It was blessed in 1599 and only a few years later it had to be extended because so many candidates applied to join the Order, as it was a centre for novices. The convent church is in the Renaissance style and was built by order of San Juan de Ribera.
After it closed in 1823 it reopened as a Capuchins seminary from 1907 to 1968. Nowadays, after some much needed refurbishment work, it has largely recovered its former appearance and, up to quite recently it was once again operating as a centre of learning. Its influence on the surrounding villages, its use by high-ranking figures in the order and the fact that it is the oldest of the surviving convents, makes this the main centre of reference for all Capuchins based in the province.
In 1665, painter Jerónimo Jacinto Espinosa produced his most important painting for the Capuchin convent, "La Última Comunión de la Magdalena" (the last communion of Mary Magdalene) which hangs in the Museum of Fine Arts in Valencia.

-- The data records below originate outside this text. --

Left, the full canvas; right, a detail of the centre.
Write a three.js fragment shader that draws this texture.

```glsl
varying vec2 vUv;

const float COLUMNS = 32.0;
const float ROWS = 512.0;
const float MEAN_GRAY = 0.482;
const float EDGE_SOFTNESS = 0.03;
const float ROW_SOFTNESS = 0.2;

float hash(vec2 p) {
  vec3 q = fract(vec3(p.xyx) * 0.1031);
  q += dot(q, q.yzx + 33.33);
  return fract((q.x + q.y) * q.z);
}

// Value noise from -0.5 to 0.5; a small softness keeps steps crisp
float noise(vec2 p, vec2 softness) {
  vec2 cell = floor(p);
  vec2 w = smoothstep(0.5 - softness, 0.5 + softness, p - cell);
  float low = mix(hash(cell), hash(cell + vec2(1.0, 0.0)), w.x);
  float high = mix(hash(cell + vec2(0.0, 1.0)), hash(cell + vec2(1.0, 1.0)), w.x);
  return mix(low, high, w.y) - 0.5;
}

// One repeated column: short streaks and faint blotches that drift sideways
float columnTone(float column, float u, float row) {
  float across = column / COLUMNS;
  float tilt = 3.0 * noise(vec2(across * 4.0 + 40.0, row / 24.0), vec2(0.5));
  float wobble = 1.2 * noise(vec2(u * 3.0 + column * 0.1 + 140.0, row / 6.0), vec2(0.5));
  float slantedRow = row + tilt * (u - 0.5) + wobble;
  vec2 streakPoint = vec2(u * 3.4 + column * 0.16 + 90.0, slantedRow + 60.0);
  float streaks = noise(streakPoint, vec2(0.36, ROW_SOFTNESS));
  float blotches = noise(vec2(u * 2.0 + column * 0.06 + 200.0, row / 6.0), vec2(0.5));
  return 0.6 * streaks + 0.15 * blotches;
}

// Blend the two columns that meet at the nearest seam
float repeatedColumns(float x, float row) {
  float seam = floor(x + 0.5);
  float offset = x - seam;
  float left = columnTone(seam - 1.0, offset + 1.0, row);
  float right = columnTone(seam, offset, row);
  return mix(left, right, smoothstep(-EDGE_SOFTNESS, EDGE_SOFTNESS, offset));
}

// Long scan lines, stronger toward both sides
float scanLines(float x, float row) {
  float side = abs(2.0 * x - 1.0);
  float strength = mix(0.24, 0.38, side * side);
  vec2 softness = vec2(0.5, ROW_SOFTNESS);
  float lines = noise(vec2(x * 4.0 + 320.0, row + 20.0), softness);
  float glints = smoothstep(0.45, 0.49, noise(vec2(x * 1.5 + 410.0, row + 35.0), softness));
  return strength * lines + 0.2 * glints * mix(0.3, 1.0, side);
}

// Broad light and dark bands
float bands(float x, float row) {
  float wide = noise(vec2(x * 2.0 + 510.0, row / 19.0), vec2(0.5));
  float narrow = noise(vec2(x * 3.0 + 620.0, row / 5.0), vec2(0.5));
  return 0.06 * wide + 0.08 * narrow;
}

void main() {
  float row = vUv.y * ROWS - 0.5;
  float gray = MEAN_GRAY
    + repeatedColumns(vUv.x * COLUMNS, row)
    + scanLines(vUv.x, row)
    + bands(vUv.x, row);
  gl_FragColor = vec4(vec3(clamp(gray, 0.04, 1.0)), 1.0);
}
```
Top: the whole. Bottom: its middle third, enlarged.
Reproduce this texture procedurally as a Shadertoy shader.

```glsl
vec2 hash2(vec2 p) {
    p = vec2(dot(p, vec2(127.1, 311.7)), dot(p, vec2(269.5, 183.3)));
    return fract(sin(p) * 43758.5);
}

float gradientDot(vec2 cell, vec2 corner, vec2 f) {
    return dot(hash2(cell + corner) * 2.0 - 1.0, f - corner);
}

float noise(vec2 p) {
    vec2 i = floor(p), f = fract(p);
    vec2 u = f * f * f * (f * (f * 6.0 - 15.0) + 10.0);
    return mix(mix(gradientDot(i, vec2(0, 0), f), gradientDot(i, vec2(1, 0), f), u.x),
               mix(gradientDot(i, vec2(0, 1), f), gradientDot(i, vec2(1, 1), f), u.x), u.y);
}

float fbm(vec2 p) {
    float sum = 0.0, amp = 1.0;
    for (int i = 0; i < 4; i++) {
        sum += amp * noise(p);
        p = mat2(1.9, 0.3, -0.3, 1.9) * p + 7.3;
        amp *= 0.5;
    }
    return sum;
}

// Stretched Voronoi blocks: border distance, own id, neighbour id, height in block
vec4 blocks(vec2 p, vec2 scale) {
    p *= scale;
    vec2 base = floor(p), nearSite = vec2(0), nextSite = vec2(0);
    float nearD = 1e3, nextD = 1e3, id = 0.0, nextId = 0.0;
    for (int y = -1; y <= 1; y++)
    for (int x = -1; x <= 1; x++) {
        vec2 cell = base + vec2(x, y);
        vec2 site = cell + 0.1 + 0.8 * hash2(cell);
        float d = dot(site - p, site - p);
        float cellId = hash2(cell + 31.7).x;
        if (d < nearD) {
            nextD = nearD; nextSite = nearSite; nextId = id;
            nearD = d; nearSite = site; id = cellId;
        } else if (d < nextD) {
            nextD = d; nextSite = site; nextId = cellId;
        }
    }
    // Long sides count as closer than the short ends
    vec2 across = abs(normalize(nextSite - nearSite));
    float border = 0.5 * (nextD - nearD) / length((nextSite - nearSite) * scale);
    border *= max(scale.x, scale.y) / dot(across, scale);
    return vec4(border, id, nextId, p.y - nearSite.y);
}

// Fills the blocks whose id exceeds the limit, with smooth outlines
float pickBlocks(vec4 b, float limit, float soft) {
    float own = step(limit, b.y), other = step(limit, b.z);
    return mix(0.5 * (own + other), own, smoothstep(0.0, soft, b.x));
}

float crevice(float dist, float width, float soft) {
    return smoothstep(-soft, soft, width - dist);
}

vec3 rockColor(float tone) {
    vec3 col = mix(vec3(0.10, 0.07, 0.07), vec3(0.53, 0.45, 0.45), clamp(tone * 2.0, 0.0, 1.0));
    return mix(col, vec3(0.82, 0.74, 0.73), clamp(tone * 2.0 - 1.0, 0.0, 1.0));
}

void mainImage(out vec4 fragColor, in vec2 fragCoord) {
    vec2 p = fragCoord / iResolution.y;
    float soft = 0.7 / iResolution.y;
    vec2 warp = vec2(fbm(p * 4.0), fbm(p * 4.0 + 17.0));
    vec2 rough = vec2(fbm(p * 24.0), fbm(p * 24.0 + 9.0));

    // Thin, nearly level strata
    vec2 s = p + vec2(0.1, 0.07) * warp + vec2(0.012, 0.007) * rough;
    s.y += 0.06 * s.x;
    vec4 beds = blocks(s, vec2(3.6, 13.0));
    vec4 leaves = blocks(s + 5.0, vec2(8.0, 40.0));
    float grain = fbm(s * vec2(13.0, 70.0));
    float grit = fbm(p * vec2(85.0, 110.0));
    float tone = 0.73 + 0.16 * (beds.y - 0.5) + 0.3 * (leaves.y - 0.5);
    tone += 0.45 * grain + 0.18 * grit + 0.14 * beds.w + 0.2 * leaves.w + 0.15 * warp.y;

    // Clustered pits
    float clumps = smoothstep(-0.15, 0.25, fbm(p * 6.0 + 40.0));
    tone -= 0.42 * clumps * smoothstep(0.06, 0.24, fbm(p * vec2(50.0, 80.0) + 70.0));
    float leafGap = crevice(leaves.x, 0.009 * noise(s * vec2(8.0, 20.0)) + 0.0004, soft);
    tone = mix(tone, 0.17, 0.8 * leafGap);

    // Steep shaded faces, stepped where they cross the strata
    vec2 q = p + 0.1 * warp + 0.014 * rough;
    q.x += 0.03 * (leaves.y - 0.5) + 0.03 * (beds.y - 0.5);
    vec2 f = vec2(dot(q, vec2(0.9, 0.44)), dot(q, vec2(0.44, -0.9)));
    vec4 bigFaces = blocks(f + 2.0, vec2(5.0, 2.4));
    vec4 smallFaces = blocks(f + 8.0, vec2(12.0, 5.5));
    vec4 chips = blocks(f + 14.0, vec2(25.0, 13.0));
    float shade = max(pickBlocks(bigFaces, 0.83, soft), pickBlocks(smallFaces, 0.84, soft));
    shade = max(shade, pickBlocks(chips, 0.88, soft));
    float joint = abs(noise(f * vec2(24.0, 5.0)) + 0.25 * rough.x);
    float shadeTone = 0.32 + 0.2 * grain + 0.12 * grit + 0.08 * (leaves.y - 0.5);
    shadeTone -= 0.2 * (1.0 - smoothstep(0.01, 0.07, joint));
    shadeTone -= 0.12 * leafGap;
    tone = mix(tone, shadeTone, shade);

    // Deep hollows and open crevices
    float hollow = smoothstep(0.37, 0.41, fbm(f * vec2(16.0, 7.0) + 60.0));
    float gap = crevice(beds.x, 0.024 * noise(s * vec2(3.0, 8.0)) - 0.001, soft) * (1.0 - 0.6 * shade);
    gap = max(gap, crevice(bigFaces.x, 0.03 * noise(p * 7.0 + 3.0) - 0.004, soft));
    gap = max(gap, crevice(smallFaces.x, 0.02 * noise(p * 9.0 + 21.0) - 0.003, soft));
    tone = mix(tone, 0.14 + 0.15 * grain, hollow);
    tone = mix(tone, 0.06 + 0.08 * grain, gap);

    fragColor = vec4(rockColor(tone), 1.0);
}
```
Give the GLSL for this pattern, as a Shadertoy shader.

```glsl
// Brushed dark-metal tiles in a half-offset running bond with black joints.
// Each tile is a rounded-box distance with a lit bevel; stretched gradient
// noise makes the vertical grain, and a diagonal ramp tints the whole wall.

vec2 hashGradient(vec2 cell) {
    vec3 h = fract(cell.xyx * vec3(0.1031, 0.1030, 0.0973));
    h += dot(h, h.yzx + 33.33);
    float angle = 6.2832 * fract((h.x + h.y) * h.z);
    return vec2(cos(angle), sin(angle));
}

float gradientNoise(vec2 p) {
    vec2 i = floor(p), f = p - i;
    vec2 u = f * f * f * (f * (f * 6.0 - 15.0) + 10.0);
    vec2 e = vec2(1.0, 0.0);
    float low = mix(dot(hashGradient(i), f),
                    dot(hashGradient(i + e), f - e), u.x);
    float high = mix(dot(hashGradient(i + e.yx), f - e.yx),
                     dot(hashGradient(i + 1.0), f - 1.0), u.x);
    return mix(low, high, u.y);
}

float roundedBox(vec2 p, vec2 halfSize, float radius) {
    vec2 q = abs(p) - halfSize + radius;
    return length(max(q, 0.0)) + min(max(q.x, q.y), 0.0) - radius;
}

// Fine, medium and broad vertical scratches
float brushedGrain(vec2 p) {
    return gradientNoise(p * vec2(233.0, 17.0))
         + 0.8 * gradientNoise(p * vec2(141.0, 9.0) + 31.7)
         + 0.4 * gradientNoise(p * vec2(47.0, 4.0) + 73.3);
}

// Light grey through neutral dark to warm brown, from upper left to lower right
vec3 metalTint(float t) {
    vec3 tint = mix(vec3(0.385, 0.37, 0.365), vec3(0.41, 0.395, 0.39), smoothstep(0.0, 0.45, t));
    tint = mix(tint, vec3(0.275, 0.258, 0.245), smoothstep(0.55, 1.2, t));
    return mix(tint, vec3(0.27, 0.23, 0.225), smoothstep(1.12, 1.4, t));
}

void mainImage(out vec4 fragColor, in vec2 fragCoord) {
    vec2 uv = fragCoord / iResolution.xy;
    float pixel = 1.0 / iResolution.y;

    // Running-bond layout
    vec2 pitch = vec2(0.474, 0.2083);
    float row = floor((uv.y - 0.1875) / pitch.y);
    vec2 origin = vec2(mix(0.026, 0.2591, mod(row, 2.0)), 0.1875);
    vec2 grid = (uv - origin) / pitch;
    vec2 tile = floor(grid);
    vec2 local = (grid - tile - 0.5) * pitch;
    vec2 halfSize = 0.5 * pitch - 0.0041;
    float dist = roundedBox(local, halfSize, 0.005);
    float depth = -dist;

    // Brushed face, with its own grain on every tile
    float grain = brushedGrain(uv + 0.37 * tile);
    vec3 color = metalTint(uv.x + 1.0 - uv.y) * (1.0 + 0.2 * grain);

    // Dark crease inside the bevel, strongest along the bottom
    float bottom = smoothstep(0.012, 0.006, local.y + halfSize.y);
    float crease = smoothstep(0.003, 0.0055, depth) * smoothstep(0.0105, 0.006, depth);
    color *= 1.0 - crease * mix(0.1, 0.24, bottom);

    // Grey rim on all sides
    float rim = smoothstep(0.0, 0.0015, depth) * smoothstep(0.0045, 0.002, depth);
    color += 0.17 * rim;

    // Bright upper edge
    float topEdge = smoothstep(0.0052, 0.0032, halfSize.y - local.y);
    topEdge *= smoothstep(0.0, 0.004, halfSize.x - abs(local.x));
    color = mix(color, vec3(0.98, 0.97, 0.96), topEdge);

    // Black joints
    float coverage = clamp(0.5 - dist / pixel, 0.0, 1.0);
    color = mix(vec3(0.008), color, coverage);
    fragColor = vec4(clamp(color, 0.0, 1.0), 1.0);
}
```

The following areas of the convent are open to visitors:
- Religious museum housing chasubles and stoles belonging to the monks, as well as chalices, custodies and a wooden reliquary with 365 bones of saints.
- Library with thousands of volumes dating from the 16th and 17th centuries, with the most valuable item being a 16th century atlas of Spain.
- Recreational area.
- Cell of the founder, Padre Luís Amigó, which has been kept in its original condition.
- A small chapel, the convent's oldest building. Inside there is a water tank for collecting rainwater.
- Work by painter Antonio Peris Carbonell showing the life of Saint Francis.